● **What is being asked**: Word for word, the data below must be repeated in full; no picture is to be included.
======== The data
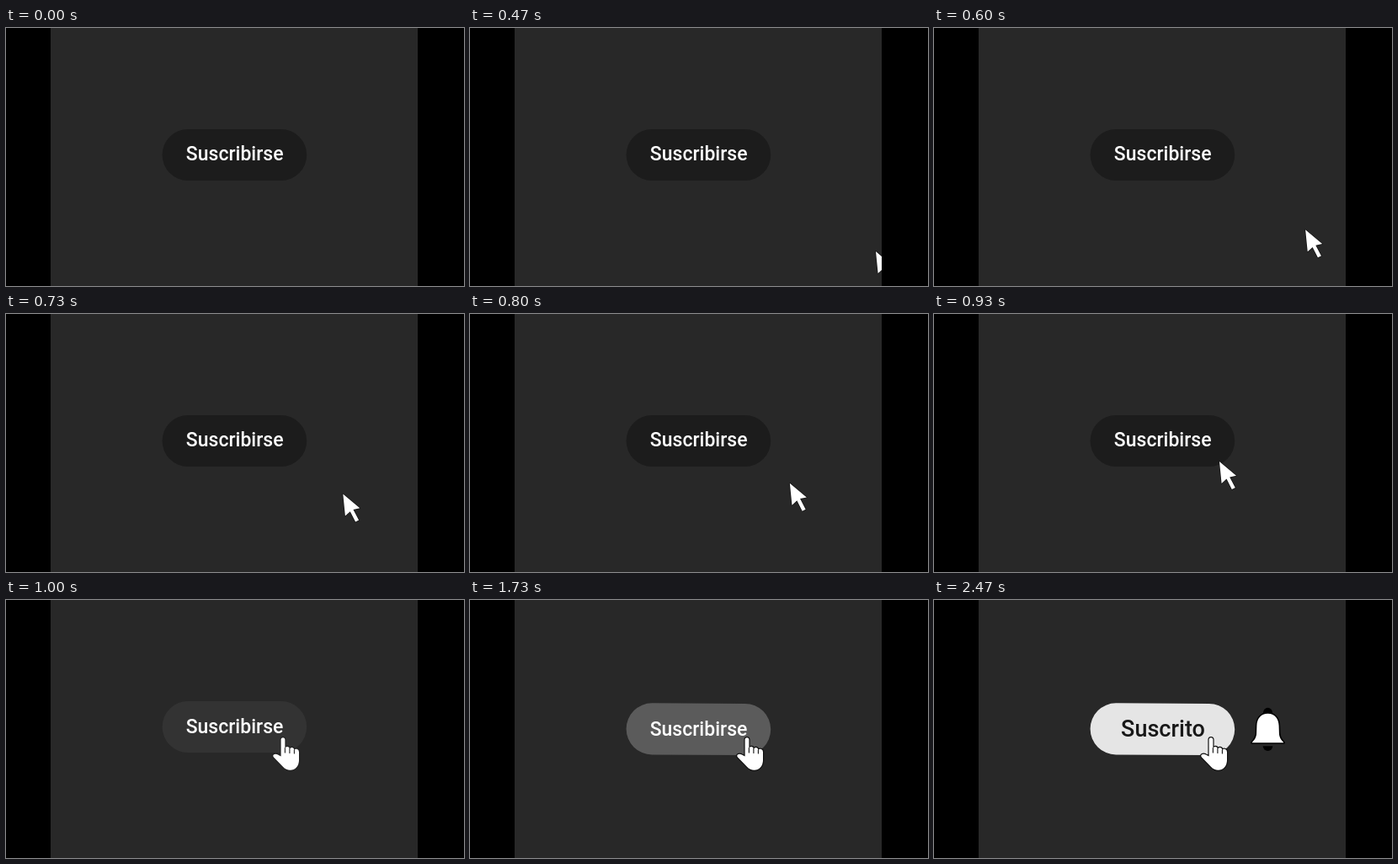
Animation, 544 px wide and 306 px high, one loop 4990 ms. Source, as an HTML page with a canvas:

```html
<!DOCTYPE html>
<html lang="es">
<head>
<meta charset="utf-8">
<title>Suscribirse</title>
<style>
  html, body { margin: 0; width: 100%; height: 100%; overflow: hidden; background: #000; }
  canvas { display: block; width: 544px; height: 306px; }
</style>
</head>
<body>
<canvas id="stage" width="544" height="306"></canvas>
<script>
const ctx = document.getElementById('stage').getContext('2d');
const LOOP = 4990;
const FRAME = 1000 / 15;
const ENTER = 470, HOVER = 1000, PRESS = 1730, DONE = 2470;

const arrow = new Path2D('M0 0 L20 16.8 L12.2 18.4 L18.8 31 L14.8 33 L8.5 20.6 L2.6 26 Z');

const hand = new Path2D(
  'M326.6 185.5 V165.8 Q326.6 163.2 329 163.2 Q331.4 163.2 331.4 165.8 V175.8 ' +
  'Q332.3 173.8 334.4 174 Q336.6 174.2 336.9 176.6 Q338 174.7 340 175 ' +
  'Q342.2 175.4 342.4 178 Q343.5 176.3 345.5 176.8 Q348 177.4 348 180.2 ' +
  'V190 Q348 195 345 198.5 Q342 201.8 337.5 201.8 Q332.8 201.8 329.2 198 ' +
  'L318 186.6 Q316.4 184.6 318.2 183.3 Q320 182.2 322.4 183.2 Z');
const knuckles = new Path2D('M331.4 175.5 V181 M336.9 176.4 V181.5 M342.4 177.8 V182');

const bell = new Path2D(
  'M396.5 134.8 C388.5 134.8 383.6 140.6 383.4 149 L383.1 158 ' +
  'C382.9 163.5 380.5 166 377.6 169.2 L415.4 169.2 ' +
  'C412.5 166 410.1 163.5 409.9 158 L409.6 149 C409.4 140.6 404.5 134.8 396.5 134.8 Z');

function shape(path, fill, stroke, width) {
  ctx.lineJoin = 'round';
  ctx.lineWidth = width;
  ctx.strokeStyle = stroke;
  ctx.stroke(path);
  ctx.fillStyle = fill;
  ctx.fill(path);
}

function pill(color, top, bottom, tilt) {
  const left = 185.6, right = 357.2, r = (bottom - top) / 2;
  const mid = top + r;
  ctx.beginPath();
  ctx.arc(left + r, mid, r, Math.PI / 2, Math.PI * 1.5);
  ctx.lineTo(right - r, top + tilt);
  ctx.arc(right - r, mid + tilt, r, -Math.PI / 2, Math.PI / 2);
  ctx.closePath();
  ctx.fillStyle = color;
  ctx.fill();
}

function label(text, size, x, y, color) {
  ctx.font = `500 ${size}px Roboto, sans-serif`;
  ctx.textAlign = 'center';
  ctx.textBaseline = 'alphabetic';
  ctx.fillStyle = color;
  ctx.fillText(text, x, y);
}

function drawArrow(t) {
  const step = Math.min(7, Math.floor((t - ENTER + 8) / FRAME));
  const p = step / 7;
  ctx.save();
  ctx.translate(482 - 143 * p, 265 - 90 * p);
  shape(arrow, '#fff', '#161616', 1.6);
  ctx.restore();
}

function drawHand(outline) {
  shape(hand, '#fff', outline, 2.4);
  ctx.lineWidth = 1.1;
  ctx.lineCap = 'round';
  ctx.strokeStyle = outline;
  ctx.stroke(knuckles);
}

function drawBell() {
  ctx.fillStyle = '#000';
  ctx.beginPath();
  ctx.arc(396.5, 133.2, 5.4, 0, Math.PI * 2);
  ctx.fill();
  ctx.beginPath();
  ctx.arc(396.5, 173.2, 5.8, 0, Math.PI);
  ctx.fill();
  shape(bell, '#fff', '#000', 3);
}

function draw(t) {
  ctx.fillStyle = '#000';
  ctx.fillRect(0, 0, 544, 306);
  ctx.save();
  ctx.beginPath();
  ctx.rect(53, 0, 436, 306);
  ctx.clip();
  ctx.fillStyle = '#282828';
  ctx.fillRect(53, 0, 436, 306);

  if (t < HOVER) {
    pill('#1c1c1c', 120, 181, 0);
    label('Suscribirse', 23, 271.7, 157, '#fff');
    if (t >= ENTER) drawArrow(t);
  } else if (t < PRESS) {
    pill('#333', 120, 181, 0);
    label('Suscribirse', 23, 271.5, 158.2, '#fff');
    drawHand('#222');
  } else if (t < DONE) {
    pill('#5b5b5b', 122.3, 183.4, 0.6);
    label('Suscribirse', 23, 271.5, 160.7, '#fff');
    drawHand('#111');
  } else {
    pill('#e5e5e5', 122.3, 183.4, 0.6);
    label('Suscrito', 27, 272, 162, '#181818');
    drawHand('#111');
    drawBell();
  }
  ctx.restore();
}

const start = performance.now();
function tick() {
  draw((performance.now() - start) % LOOP);
  requestAnimationFrame(tick);
}
tick();
</script>
</body>
</html>
```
================
● **Expected answer**:
Animation, 544 px wide and 306 px high, one loop 4990 ms. Source, as an HTML page with a canvas:

```html
<!DOCTYPE html>
<html lang="es">
<head>
<meta charset="utf-8">
<title>Suscribirse</title>
<style>
  html, body { margin: 0; width: 100%; height: 100%; overflow: hidden; background: #000; }
  canvas { display: block; width: 544px; height: 306px; }
</style>
</head>
<body>
<canvas id="stage" width="544" height="306"></canvas>
<script>
const ctx = document.getElementById('stage').getContext('2d');
const LOOP = 4990;
const FRAME = 1000 / 15;
const ENTER = 470, HOVER = 1000, PRESS = 1730, DONE = 2470;

const arrow = new Path2D('M0 0 L20 16.8 L12.2 18.4 L18.8 31 L14.8 33 L8.5 20.6 L2.6 26 Z');

const hand = new Path2D(
  'M326.6 185.5 V165.8 Q326.6 163.2 329 163.2 Q331.4 163.2 331.4 165.8 V175.8 ' +
  'Q332.3 173.8 334.4 174 Q336.6 174.2 336.9 176.6 Q338 174.7 340 175 ' +
  'Q342.2 175.4 342.4 178 Q343.5 176.3 345.5 176.8 Q348 177.4 348 180.2 ' +
  'V190 Q348 195 345 198.5 Q342 201.8 337.5 201.8 Q332.8 201.8 329.2 198 ' +
  'L318 186.6 Q316.4 184.6 318.2 183.3 Q320 182.2 322.4 183.2 Z');
const knuckles = new Path2D('M331.4 175.5 V181 M336.9 176.4 V181.5 M342.4 177.8 V182');

const bell = new Path2D(
  'M396.5 134.8 C388.5 134.8 383.6 140.6 383.4 149 L383.1 158 ' +
  'C382.9 163.5 380.5 166 377.6 169.2 L415.4 169.2 ' +
  'C412.5 166 410.1 163.5 409.9 158 L409.6 149 C409.4 140.6 404.5 134.8 396.5 134.8 Z');

function shape(path, fill, stroke, width) {
  ctx.lineJoin = 'round';
  ctx.lineWidth = width;
  ctx.strokeStyle = stroke;
  ctx.stroke(path);
  ctx.fillStyle = fill;
  ctx.fill(path);
}

function pill(color, top, bottom, tilt) {
  const left = 185.6, right = 357.2, r = (bottom - top) / 2;
  const mid = top + r;
  ctx.beginPath();
  ctx.arc(left + r, mid, r, Math.PI / 2, Math.PI * 1.5);
  ctx.lineTo(right - r, top + tilt);
  ctx.arc(right - r, mid + tilt, r, -Math.PI / 2, Math.PI / 2);
  ctx.closePath();
  ctx.fillStyle = color;
  ctx.fill();
}

function label(text, size, x, y, color) {
  ctx.font = `500 ${size}px Roboto, sans-serif`;
  ctx.textAlign = 'center';
  ctx.textBaseline = 'alphabetic';
  ctx.fillStyle = color;
  ctx.fillText(text, x, y);
}

function drawArrow(t) {
  const step = Math.min(7, Math.floor((t - ENTER + 8) / FRAME));
  const p = step / 7;
  ctx.save();
  ctx.translate(482 - 143 * p, 265 - 90 * p);
  shape(arrow, '#fff', '#161616', 1.6);
  ctx.restore();
}

function drawHand(outline) {
  shape(hand, '#fff', outline, 2.4);
  ctx.lineWidth = 1.1;
  ctx.lineCap = 'round';
  ctx.strokeStyle = outline;
  ctx.stroke(knuckles);
}

function drawBell() {
  ctx.fillStyle = '#000';
  ctx.beginPath();
  ctx.arc(396.5, 133.2, 5.4, 0, Math.PI * 2);
  ctx.fill();
  ctx.beginPath();
  ctx.arc(396.5, 173.2, 5.8, 0, Math.PI);
  ctx.fill();
  shape(bell, '#fff', '#000', 3);
}

function draw(t) {
  ctx.fillStyle = '#000';
  ctx.fillRect(0, 0, 544, 306);
  ctx.save();
  ctx.beginPath();
  ctx.rect(53, 0, 436, 306);
  ctx.clip();
  ctx.fillStyle = '#282828';
  ctx.fillRect(53, 0, 436, 306);

  if (t < HOVER) {
    pill('#1c1c1c', 120, 181, 0);
    label('Suscribirse', 23, 271.7, 157, '#fff');
    if (t >= ENTER) drawArrow(t);
  } else if (t < PRESS) {
    pill('#333', 120, 181, 0);
    label('Suscribirse', 23, 271.5, 158.2, '#fff');
    drawHand('#222');
  } else if (t < DONE) {
    pill('#5b5b5b', 122.3, 183.4, 0.6);
    label('Suscribirse', 23, 271.5, 160.7, '#fff');
    drawHand('#111');
  } else {
    pill('#e5e5e5', 122.3, 183.4, 0.6);
    label('Suscrito', 27, 272, 162, '#181818');
    drawHand('#111');
    drawBell();
  }
  ctx.restore();
}

const start = performance.now();
function tick() {
  draw((performance.now() - start) % LOOP);
  requestAnimationFrame(tick);
}
tick();
</script>
</body>
</html>
```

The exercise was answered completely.